What is Kuhlmeier?
What is Kuhlmeier?
“Kuhlmeier” refers to the family name of a high-school student named Cathy who filed a case against her school paper because of some concerns regarding freedom of speech. This case became a landmark case in the U.S. because it involved the questioning of the supposed right and freedom of speech and/or expression of Ms. Kuhlmeier as protected under the U.S. Constitution’s First Amendment. This particular case was dubbed as the “Hazelwood v. Kuhlmeier” case with Cathy Kuhlmeier as the main proponent against the Hazelwood School District.
The case basically stemmed from the school’s supposed deletion or editing of the school paper back in 1983. During this particular period, the school principal was typically in charge of editing the story proofs submitted by students that are part of the school paper’s editorial staff. Back on May 13, 1983 though, part of the proofs submitted to the principal contained sensitive subjects like pregnancy among teenage students and divorce stories from students in the Hazelwood School District. At the time, the school principal thought that the articles may not be suitable to some younger students, and it may cause problems for those involved in the stories. With these concerns, the principal decided to have the sensitive stories deleted from the school paper. And with this action, Ms. Kuhlmeier, along with other students, complained that the school violated their First Amendment rights.
This particular case became a landmark decision by the U.S. Supreme Court back in 1988 that eventually sided with the Hazelwood School District instead of Ms. Kuhlmeier and other proponents of the case. This decision was basically based on the fact that school papers like the one in question are not created for the purpose of receiving comments from students to validate their own expression or understanding of various subjects. And so with this purpose in the paper’s establishment, it is then subject to a so-called lower protection level of the U.S. Constitution’s First Amendment.
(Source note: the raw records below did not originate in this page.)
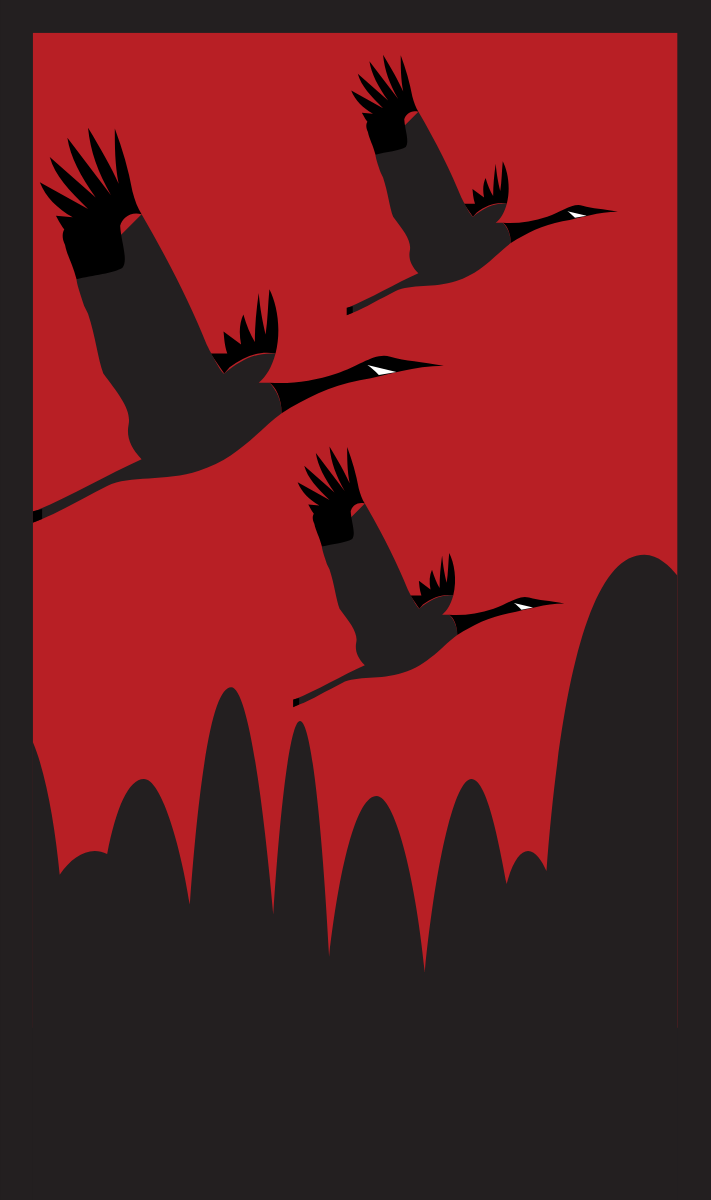
<!DOCTYPE html>
<html lang="en">
<head>
<meta charset="utf-8">
<title>Cranes at Dusk</title>
<style>
  :root {
    --ink: #231f20;
    --black: #000000;
    --sky-red: #b81f25;
    --eye-white: #ffffff;
  }
  html, body {
    margin: 0;
    padding: 0;
    width: 711px;
    height: 1200px;
    overflow: hidden;
    background: var(--ink);
  }
  .poster {
    display: block;
    width: 711px;
    height: 1200px;
  }
  .frame { fill: var(--ink); }
  .sky { fill: var(--sky-red); }
  .hills { fill: var(--ink); }
  .crane-body { fill: var(--ink); }
  .crane-dark { fill: var(--black); }
  .crane-eye { fill: var(--eye-white); }
</style>
</head>
<body>
<svg class="poster" viewBox="0 0 929 1568" width="711" height="1200" role="img" aria-label="Three cranes flying over dark hills against a red sky">
  <defs>
    <g id="crane">
      <path class="crane-dark" d="M293,488 L275,462 L297,462 C293,450 293,440 292,433 L315,450 C312,435 313,422 318,411 C322,425 327,437 333,447 C333,425 335,405 338,383 C340,405 343,420 347,437 C350,418 350,398 352,378 C362,398 368,430 360,462 C340,458 320,465 300,480 Z"/>
      <path class="crane-body" d="M45,668 C90,650 140,620 185,600 C170,585 165,570 168,555 C172,535 155,515 135,488 C128,470 125,440 115,410 L110,400 C105,385 100,370 100,365 L185,280 C220,340 250,400 270,450 C280,470 290,488 293,488 C315,470 335,460 360,462 C355,480 348,492 338,500 L352,500 C362,510 368,525 368,540 C340,560 310,600 260,615 C215,630 170,620 140,635 C110,650 80,668 55,678 L45,682 Z"/>
      <path class="crane-dark" d="M100,365 C95,345 88,335 85,320 C80,310 82,303 84,300 C78,292 75,285 73,282 L95,284 C75,272 60,258 52,238 L115,273 C90,248 72,230 65,205 L125,258 C105,230 92,205 88,180 L145,255 C128,225 118,198 115,167 C132,195 145,218 155,240 C150,215 150,190 150,168 C160,195 168,222 173,250 C176,262 180,272 185,280 C170,276 160,285 157,295 C158,315 168,340 160,350 C150,357 120,360 100,365 Z"/>
      <path class="crane-dark" d="M352,500 C380,502 410,498 440,488 C470,478 490,460 510,466 C530,472 550,472 580,478 C540,478 510,490 470,497 C430,505 400,520 368,540 C368,520 360,505 352,500 Z"/>
      <path class="crane-eye" d="M480,477 L518,486 L495,490 C490,485 485,480 480,477 Z"/>
      <path class="crane-dark" d="M43,668 L55,665 L55,678 L43,683 Z"/>
    </g>
  </defs>

  <rect class="frame" x="0" y="0" width="929" height="1568"/>
  <rect class="sky" x="43" y="43" width="842" height="1300"/>

  <g class="flock">
    <use href="#crane"/>
    <use href="#crane" transform="translate(424.6 -38.8) scale(0.66)"/>
    <use href="#crane" transform="translate(354.6 473.2) scale(0.66)"/>
  </g>

  <path class="hills" d="M43,970 C60,1010 72,1080 78,1143 C95,1118 118,1105 140,1116 C152,1055 168,1018 188,1018 C210,1018 235,1100 248,1182 C262,990 280,898 302,898 C325,898 345,1060 357,1195 C367,1040 380,942 392,942 C408,942 422,1100 430,1250 C445,1120 468,1040 492,1040 C515,1040 542,1140 555,1270 C570,1120 595,1018 616,1018 C635,1018 650,1090 662,1155 C670,1125 680,1112 690,1112 C700,1112 708,1125 714,1138 C732,900 770,725 842,725 C860,725 875,740 885,752 L885,1568 L43,1568 Z"/>
</svg>
</body>
</html>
The decision simply meant that the school had the right to censor the articles for the school paper for the simple reason that the paper was not created to serve a forum for student beliefs but rather to give information about school programs and activities.